__PROBLEM REQUIREMENTS__:
Please write out the listing again, keeping every character the same.

__DATA PROVIDED__:
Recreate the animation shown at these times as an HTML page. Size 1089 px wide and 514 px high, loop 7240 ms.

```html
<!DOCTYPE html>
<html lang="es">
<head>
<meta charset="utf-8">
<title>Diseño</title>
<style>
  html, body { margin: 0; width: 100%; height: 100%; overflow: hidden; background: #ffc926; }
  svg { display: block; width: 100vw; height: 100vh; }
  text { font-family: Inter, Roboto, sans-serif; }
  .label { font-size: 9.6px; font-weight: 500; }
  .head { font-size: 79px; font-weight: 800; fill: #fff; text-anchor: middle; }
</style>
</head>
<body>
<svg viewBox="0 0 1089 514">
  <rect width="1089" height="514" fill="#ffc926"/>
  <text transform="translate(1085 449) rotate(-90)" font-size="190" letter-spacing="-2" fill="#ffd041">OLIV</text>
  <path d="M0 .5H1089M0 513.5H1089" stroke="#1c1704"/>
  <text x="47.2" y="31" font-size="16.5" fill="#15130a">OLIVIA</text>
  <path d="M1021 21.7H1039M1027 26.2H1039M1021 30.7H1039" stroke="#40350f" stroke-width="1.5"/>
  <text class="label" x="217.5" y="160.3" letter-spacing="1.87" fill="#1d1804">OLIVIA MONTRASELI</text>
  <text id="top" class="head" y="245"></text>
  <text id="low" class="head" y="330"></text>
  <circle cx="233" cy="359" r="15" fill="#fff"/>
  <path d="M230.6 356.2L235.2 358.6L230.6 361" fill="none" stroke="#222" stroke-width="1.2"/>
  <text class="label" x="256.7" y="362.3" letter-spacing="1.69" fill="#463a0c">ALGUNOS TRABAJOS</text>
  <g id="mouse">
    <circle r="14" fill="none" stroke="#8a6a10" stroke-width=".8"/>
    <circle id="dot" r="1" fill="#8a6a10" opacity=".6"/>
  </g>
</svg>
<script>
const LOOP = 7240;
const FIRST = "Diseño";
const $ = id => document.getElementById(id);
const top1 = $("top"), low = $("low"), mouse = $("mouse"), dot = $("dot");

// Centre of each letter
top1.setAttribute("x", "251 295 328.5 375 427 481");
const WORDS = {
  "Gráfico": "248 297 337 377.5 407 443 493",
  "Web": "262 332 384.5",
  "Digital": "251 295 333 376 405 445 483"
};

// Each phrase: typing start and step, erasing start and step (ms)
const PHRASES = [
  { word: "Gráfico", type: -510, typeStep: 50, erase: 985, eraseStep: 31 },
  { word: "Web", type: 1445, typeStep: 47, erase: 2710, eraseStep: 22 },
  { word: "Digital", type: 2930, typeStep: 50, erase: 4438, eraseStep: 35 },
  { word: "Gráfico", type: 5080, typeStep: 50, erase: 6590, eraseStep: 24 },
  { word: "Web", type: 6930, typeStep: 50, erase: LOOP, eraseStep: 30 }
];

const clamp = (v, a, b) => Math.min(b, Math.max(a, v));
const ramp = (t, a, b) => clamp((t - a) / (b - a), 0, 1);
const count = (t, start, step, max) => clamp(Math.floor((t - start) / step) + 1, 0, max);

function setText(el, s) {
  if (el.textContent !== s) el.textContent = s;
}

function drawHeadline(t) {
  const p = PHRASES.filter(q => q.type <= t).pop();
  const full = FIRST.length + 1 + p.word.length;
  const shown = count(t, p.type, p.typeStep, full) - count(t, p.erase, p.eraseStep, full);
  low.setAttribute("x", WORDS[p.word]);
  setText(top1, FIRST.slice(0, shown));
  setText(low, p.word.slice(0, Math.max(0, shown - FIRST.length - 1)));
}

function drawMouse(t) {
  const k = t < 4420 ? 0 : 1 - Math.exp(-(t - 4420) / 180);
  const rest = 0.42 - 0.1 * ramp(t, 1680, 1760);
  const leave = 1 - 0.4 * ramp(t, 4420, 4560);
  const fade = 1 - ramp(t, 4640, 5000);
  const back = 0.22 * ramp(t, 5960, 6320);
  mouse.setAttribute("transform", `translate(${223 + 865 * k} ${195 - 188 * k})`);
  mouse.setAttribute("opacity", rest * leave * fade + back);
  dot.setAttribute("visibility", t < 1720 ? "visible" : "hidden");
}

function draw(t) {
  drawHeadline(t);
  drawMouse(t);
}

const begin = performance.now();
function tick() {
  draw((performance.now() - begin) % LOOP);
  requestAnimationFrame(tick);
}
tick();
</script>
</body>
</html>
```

__TASK RESPONSE__:
Recreate the animation shown at these times as an HTML page. Size 1089 px wide and 514 px high, loop 7240 ms.

```html
<!DOCTYPE html>
<html lang="es">
<head>
<meta charset="utf-8">
<title>Diseño</title>
<style>
  html, body { margin: 0; width: 100%; height: 100%; overflow: hidden; background: #ffc926; }
  svg { display: block; width: 100vw; height: 100vh; }
  text { font-family: Inter, Roboto, sans-serif; }
  .label { font-size: 9.6px; font-weight: 500; }
  .head { font-size: 79px; font-weight: 800; fill: #fff; text-anchor: middle; }
</style>
</head>
<body>
<svg viewBox="0 0 1089 514">
  <rect width="1089" height="514" fill="#ffc926"/>
  <text transform="translate(1085 449) rotate(-90)" font-size="190" letter-spacing="-2" fill="#ffd041">OLIV</text>
  <path d="M0 .5H1089M0 513.5H1089" stroke="#1c1704"/>
  <text x="47.2" y="31" font-size="16.5" fill="#15130a">OLIVIA</text>
  <path d="M1021 21.7H1039M1027 26.2H1039M1021 30.7H1039" stroke="#40350f" stroke-width="1.5"/>
  <text class="label" x="217.5" y="160.3" letter-spacing="1.87" fill="#1d1804">OLIVIA MONTRASELI</text>
  <text id="top" class="head" y="245"></text>
  <text id="low" class="head" y="330"></text>
  <circle cx="233" cy="359" r="15" fill="#fff"/>
  <path d="M230.6 356.2L235.2 358.6L230.6 361" fill="none" stroke="#222" stroke-width="1.2"/>
  <text class="label" x="256.7" y="362.3" letter-spacing="1.69" fill="#463a0c">ALGUNOS TRABAJOS</text>
  <g id="mouse">
    <circle r="14" fill="none" stroke="#8a6a10" stroke-width=".8"/>
    <circle id="dot" r="1" fill="#8a6a10" opacity=".6"/>
  </g>
</svg>
<script>
const LOOP = 7240;
const FIRST = "Diseño";
const $ = id => document.getElementById(id);
const top1 = $("top"), low = $("low"), mouse = $("mouse"), dot = $("dot");

// Centre of each letter
top1.setAttribute("x", "251 295 328.5 375 427 481");
const WORDS = {
  "Gráfico": "248 297 337 377.5 407 443 493",
  "Web": "262 332 384.5",
  "Digital": "251 295 333 376 405 445 483"
};

// Each phrase: typing start and step, erasing start and step (ms)
const PHRASES = [
  { word: "Gráfico", type: -510, typeStep: 50, erase: 985, eraseStep: 31 },
  { word: "Web", type: 1445, typeStep: 47, erase: 2710, eraseStep: 22 },
  { word: "Digital", type: 2930, typeStep: 50, erase: 4438, eraseStep: 35 },
  { word: "Gráfico", type: 5080, typeStep: 50, erase: 6590, eraseStep: 24 },
  { word: "Web", type: 6930, typeStep: 50, erase: LOOP, eraseStep: 30 }
];

const clamp = (v, a, b) => Math.min(b, Math.max(a, v));
const ramp = (t, a, b) => clamp((t - a) / (b - a), 0, 1);
const count = (t, start, step, max) => clamp(Math.floor((t - start) / step) + 1, 0, max);

function setText(el, s) {
  if (el.textContent !== s) el.textContent = s;
}

function drawHeadline(t) {
  const p = PHRASES.filter(q => q.type <= t).pop();
  const full = FIRST.length + 1 + p.word.length;
  const shown = count(t, p.type, p.typeStep, full) - count(t, p.erase, p.eraseStep, full);
  low.setAttribute("x", WORDS[p.word]);
  setText(top1, FIRST.slice(0, shown));
  setText(low, p.word.slice(0, Math.max(0, shown - FIRST.length - 1)));
}

function drawMouse(t) {
  const k = t < 4420 ? 0 : 1 - Math.exp(-(t - 4420) / 180);
  const rest = 0.42 - 0.1 * ramp(t, 1680, 1760);
  const leave = 1 - 0.4 * ramp(t, 4420, 4560);
  const fade = 1 - ramp(t, 4640, 5000);
  const back = 0.22 * ramp(t, 5960, 6320);
  mouse.setAttribute("transform", `translate(${223 + 865 * k} ${195 - 188 * k})`);
  mouse.setAttribute("opacity", rest * leave * fade + back);
  dot.setAttribute("visibility", t < 1720 ? "visible" : "hidden");
}

function draw(t) {
  drawHeadline(t);
  drawMouse(t);
}

const begin = performance.now();
function tick() {
  draw((performance.now() - begin) % LOOP);
  requestAnimationFrame(tick);
}
tick();
</script>
</body>
</html>
```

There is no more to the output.